(Extracted data entries)
────────
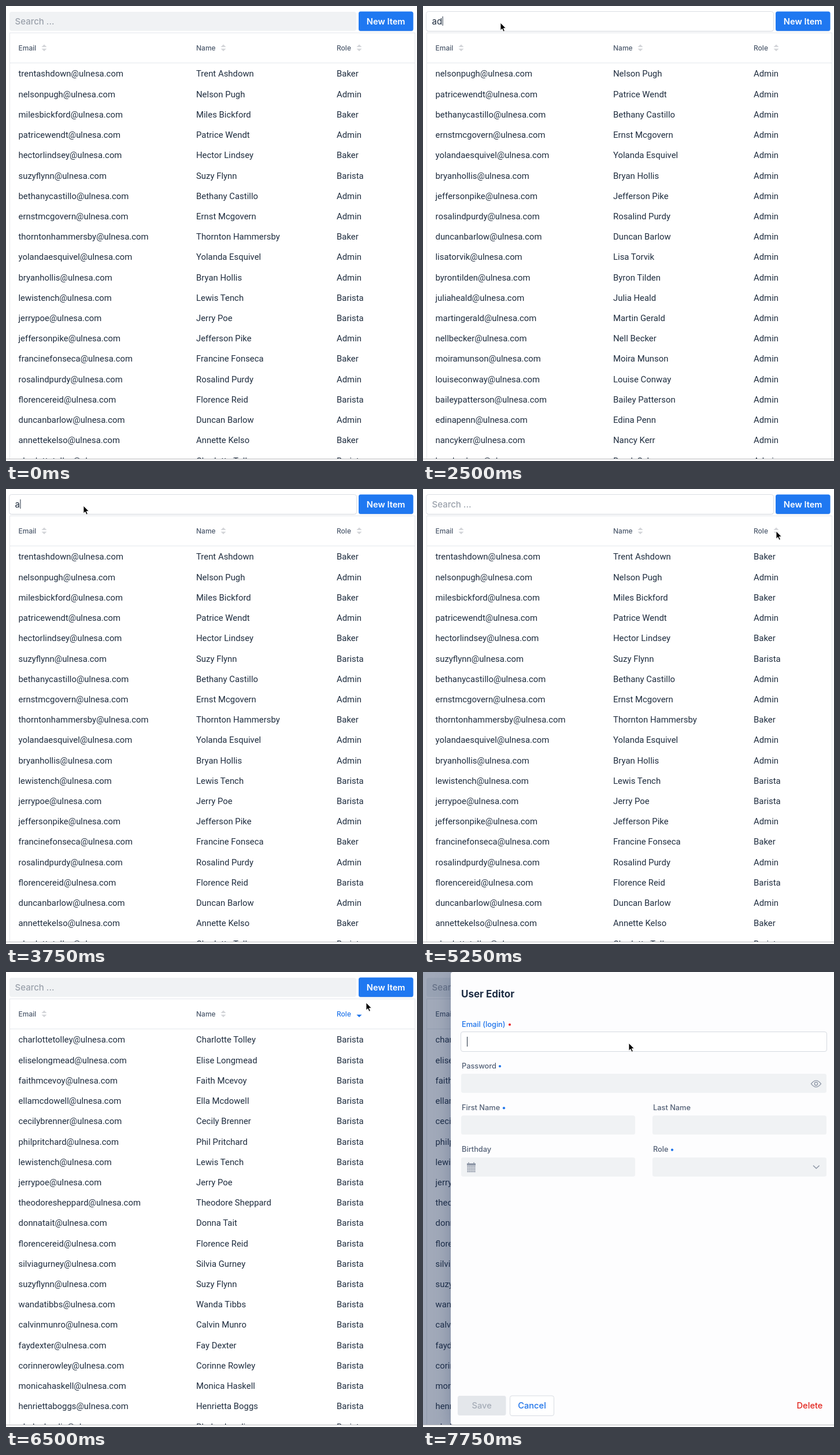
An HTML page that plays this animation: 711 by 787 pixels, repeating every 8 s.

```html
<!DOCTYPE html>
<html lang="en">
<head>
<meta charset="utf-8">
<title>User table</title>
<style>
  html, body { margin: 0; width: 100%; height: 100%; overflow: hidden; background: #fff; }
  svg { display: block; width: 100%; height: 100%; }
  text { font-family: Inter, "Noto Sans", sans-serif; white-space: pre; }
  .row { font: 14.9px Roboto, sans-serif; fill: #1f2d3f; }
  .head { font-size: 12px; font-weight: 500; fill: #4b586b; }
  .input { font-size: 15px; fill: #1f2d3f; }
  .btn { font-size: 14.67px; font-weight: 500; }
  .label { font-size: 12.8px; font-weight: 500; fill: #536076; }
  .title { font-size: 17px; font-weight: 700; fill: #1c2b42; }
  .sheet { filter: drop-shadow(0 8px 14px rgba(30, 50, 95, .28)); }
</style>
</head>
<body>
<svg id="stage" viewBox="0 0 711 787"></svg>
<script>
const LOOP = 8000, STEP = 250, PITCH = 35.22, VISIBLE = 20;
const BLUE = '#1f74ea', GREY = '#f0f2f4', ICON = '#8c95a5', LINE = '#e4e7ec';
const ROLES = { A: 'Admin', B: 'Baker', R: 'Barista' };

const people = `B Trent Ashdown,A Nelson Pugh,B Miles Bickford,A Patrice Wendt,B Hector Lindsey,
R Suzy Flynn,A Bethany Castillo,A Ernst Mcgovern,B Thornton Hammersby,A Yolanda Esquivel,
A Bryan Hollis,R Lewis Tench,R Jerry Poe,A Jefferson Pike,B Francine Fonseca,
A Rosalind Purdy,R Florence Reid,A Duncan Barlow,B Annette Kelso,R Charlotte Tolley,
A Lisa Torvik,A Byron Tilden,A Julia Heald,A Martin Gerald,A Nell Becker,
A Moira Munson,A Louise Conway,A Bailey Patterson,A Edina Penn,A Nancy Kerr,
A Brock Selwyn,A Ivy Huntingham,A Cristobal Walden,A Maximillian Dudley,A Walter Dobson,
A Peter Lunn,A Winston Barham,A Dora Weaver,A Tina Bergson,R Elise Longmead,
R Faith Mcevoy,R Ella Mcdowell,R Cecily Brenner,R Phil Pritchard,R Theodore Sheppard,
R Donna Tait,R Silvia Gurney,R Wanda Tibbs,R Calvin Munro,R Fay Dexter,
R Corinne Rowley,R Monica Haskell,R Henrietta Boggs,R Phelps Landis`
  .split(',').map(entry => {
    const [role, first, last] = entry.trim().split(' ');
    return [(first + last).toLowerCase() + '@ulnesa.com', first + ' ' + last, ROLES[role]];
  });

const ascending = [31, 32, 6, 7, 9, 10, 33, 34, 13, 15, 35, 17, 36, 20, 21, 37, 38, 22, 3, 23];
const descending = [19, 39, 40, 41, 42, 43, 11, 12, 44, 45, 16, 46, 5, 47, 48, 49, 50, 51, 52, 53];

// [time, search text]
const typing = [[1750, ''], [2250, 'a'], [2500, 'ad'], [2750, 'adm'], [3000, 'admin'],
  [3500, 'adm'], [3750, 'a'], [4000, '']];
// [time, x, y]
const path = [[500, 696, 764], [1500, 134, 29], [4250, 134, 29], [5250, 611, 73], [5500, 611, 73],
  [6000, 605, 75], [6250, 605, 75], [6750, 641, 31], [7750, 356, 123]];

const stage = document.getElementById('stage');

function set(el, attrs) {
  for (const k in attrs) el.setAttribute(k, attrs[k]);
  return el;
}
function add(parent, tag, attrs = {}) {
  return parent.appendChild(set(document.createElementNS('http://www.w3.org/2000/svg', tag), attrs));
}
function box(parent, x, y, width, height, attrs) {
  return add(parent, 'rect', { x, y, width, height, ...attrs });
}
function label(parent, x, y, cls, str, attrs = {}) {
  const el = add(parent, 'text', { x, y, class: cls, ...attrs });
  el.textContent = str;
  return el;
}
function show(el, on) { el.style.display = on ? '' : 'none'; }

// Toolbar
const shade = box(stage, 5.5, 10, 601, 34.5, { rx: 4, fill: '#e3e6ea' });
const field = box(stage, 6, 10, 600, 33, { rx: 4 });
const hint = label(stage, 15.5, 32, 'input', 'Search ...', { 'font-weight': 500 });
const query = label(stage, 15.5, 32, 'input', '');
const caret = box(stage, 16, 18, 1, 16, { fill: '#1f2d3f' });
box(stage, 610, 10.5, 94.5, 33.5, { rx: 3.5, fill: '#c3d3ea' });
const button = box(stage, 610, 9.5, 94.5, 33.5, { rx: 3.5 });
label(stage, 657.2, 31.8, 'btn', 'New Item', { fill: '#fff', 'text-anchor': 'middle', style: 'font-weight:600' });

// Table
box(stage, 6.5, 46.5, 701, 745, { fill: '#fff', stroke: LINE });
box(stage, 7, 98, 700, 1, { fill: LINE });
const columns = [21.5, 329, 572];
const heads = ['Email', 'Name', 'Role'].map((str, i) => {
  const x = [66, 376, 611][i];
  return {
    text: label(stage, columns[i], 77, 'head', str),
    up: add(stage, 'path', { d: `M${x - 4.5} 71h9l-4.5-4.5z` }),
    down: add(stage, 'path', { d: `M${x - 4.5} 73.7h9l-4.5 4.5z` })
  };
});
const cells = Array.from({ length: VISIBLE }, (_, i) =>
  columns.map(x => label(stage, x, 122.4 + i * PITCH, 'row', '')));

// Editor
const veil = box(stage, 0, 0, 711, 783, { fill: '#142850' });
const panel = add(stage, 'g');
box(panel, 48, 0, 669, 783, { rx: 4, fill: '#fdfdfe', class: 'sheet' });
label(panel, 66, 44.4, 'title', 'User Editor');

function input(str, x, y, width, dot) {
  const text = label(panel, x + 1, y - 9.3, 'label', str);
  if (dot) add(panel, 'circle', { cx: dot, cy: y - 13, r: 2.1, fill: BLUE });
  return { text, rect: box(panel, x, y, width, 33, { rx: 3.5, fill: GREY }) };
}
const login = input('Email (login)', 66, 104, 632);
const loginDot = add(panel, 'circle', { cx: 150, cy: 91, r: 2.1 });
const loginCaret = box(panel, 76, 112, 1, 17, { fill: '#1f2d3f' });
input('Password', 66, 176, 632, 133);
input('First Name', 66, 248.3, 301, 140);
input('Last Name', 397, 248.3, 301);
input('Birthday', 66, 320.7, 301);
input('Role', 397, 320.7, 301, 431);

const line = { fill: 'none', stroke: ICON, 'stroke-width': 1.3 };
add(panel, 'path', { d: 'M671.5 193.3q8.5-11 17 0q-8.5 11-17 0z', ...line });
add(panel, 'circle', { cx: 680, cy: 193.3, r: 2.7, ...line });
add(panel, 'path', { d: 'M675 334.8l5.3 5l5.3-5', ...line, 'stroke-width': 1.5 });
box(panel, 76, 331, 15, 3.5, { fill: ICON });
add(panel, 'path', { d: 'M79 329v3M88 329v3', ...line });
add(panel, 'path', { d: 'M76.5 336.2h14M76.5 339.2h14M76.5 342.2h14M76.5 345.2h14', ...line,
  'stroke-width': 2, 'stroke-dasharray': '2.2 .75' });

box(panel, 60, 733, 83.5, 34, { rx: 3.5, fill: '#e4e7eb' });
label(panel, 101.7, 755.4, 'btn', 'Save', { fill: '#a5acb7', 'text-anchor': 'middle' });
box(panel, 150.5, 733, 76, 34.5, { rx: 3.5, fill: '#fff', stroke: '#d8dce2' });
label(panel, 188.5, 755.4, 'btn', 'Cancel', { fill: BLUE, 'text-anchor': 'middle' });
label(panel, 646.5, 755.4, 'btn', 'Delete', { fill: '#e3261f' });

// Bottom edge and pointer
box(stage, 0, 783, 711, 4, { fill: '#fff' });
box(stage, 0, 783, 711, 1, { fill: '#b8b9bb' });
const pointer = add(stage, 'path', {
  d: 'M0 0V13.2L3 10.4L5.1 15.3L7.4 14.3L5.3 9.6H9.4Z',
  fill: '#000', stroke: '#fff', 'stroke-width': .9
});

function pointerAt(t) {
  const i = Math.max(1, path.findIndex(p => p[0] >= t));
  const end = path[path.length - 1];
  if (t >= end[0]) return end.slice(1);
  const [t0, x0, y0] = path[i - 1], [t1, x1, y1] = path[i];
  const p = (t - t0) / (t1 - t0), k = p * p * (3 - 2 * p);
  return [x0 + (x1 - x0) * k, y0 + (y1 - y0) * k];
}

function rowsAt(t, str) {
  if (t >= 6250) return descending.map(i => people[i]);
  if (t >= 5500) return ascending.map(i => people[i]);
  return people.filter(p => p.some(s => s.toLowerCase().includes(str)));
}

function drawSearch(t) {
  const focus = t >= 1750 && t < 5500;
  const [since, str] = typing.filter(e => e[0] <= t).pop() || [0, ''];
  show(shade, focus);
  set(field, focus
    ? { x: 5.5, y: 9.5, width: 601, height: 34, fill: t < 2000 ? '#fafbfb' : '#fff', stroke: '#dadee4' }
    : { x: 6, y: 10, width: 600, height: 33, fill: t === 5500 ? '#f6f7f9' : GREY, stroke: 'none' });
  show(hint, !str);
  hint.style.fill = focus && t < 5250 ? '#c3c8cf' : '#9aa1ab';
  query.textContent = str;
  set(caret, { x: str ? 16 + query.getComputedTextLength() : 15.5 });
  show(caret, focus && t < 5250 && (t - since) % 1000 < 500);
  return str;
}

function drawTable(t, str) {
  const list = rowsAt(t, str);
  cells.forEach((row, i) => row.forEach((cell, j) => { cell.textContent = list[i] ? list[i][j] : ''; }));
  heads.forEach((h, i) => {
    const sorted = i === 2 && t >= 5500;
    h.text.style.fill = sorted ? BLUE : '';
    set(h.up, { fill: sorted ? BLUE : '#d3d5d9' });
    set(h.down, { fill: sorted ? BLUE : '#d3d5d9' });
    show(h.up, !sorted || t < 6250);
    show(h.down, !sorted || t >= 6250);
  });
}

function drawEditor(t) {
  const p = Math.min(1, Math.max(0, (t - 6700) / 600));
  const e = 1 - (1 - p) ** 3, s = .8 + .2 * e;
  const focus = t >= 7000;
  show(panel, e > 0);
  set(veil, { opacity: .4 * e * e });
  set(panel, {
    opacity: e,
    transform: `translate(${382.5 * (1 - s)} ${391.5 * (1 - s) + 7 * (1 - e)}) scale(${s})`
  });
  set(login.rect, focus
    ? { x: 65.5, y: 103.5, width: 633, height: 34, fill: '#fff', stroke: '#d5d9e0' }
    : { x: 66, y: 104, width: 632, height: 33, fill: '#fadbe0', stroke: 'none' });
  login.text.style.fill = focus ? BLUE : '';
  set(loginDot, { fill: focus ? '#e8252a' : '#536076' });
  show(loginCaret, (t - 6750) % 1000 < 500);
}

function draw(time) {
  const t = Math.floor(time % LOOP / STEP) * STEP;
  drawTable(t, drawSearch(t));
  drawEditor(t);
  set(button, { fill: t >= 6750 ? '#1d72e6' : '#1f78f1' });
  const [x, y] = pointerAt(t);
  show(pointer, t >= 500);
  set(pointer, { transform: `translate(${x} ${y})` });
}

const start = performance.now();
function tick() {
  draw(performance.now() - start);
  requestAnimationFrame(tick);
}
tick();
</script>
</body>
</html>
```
────────
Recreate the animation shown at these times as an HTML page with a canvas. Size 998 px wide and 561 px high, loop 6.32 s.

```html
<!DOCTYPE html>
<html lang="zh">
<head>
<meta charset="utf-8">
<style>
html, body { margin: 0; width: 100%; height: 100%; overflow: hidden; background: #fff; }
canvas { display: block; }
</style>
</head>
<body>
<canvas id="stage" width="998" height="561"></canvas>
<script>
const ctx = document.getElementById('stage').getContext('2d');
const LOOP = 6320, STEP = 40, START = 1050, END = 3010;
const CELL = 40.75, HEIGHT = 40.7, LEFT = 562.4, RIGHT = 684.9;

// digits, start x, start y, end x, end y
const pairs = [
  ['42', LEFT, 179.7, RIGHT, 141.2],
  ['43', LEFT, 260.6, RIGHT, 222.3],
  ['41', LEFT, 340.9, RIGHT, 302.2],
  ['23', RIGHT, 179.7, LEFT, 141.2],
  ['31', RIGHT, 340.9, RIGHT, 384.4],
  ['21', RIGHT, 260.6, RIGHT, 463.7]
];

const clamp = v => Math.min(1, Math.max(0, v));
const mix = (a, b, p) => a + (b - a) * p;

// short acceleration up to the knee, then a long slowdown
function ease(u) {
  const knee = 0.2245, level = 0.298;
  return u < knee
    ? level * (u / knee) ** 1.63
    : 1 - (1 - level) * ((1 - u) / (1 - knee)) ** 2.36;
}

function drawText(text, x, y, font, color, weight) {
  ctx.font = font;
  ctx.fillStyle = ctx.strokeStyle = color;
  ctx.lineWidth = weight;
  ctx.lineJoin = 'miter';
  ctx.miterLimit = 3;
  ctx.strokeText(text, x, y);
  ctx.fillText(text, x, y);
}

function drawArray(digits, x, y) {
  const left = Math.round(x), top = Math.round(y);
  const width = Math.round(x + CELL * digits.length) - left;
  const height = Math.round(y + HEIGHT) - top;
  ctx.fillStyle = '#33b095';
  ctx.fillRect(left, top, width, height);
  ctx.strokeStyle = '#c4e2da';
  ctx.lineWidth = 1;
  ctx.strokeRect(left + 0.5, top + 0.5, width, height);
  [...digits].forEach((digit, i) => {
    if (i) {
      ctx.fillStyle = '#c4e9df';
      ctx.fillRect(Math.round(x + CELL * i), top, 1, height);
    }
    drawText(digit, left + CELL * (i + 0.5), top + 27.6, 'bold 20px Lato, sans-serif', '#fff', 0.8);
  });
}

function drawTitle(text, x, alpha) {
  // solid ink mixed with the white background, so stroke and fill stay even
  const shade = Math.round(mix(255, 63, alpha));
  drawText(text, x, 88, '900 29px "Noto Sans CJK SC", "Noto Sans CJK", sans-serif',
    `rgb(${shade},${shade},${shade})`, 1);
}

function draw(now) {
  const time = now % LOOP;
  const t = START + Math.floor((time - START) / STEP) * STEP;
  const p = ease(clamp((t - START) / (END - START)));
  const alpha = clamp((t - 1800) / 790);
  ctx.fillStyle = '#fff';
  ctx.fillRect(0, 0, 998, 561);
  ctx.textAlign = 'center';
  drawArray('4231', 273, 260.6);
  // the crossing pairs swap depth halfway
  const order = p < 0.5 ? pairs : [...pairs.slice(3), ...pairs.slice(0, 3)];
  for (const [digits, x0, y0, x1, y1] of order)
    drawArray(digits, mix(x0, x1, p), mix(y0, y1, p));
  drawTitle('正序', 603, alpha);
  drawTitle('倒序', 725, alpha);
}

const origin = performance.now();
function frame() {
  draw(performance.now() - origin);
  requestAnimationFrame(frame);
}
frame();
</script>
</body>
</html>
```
────────
WORK ITEM →
Your job is to copy out every line from the records above that has the word "sorted".

RESULT OF THIS EXERCISE →
    const sorted = i === 2 && t >= 5500;
    h.text.style.fill = sorted ? BLUE : '';
    set(h.up, { fill: sorted ? BLUE : '#d3d5d9' });
    set(h.down, { fill: sorted ? BLUE : '#d3d5d9' });
    show(h.up, !sorted || t < 6250);
    show(h.down, !sorted || t >= 6250);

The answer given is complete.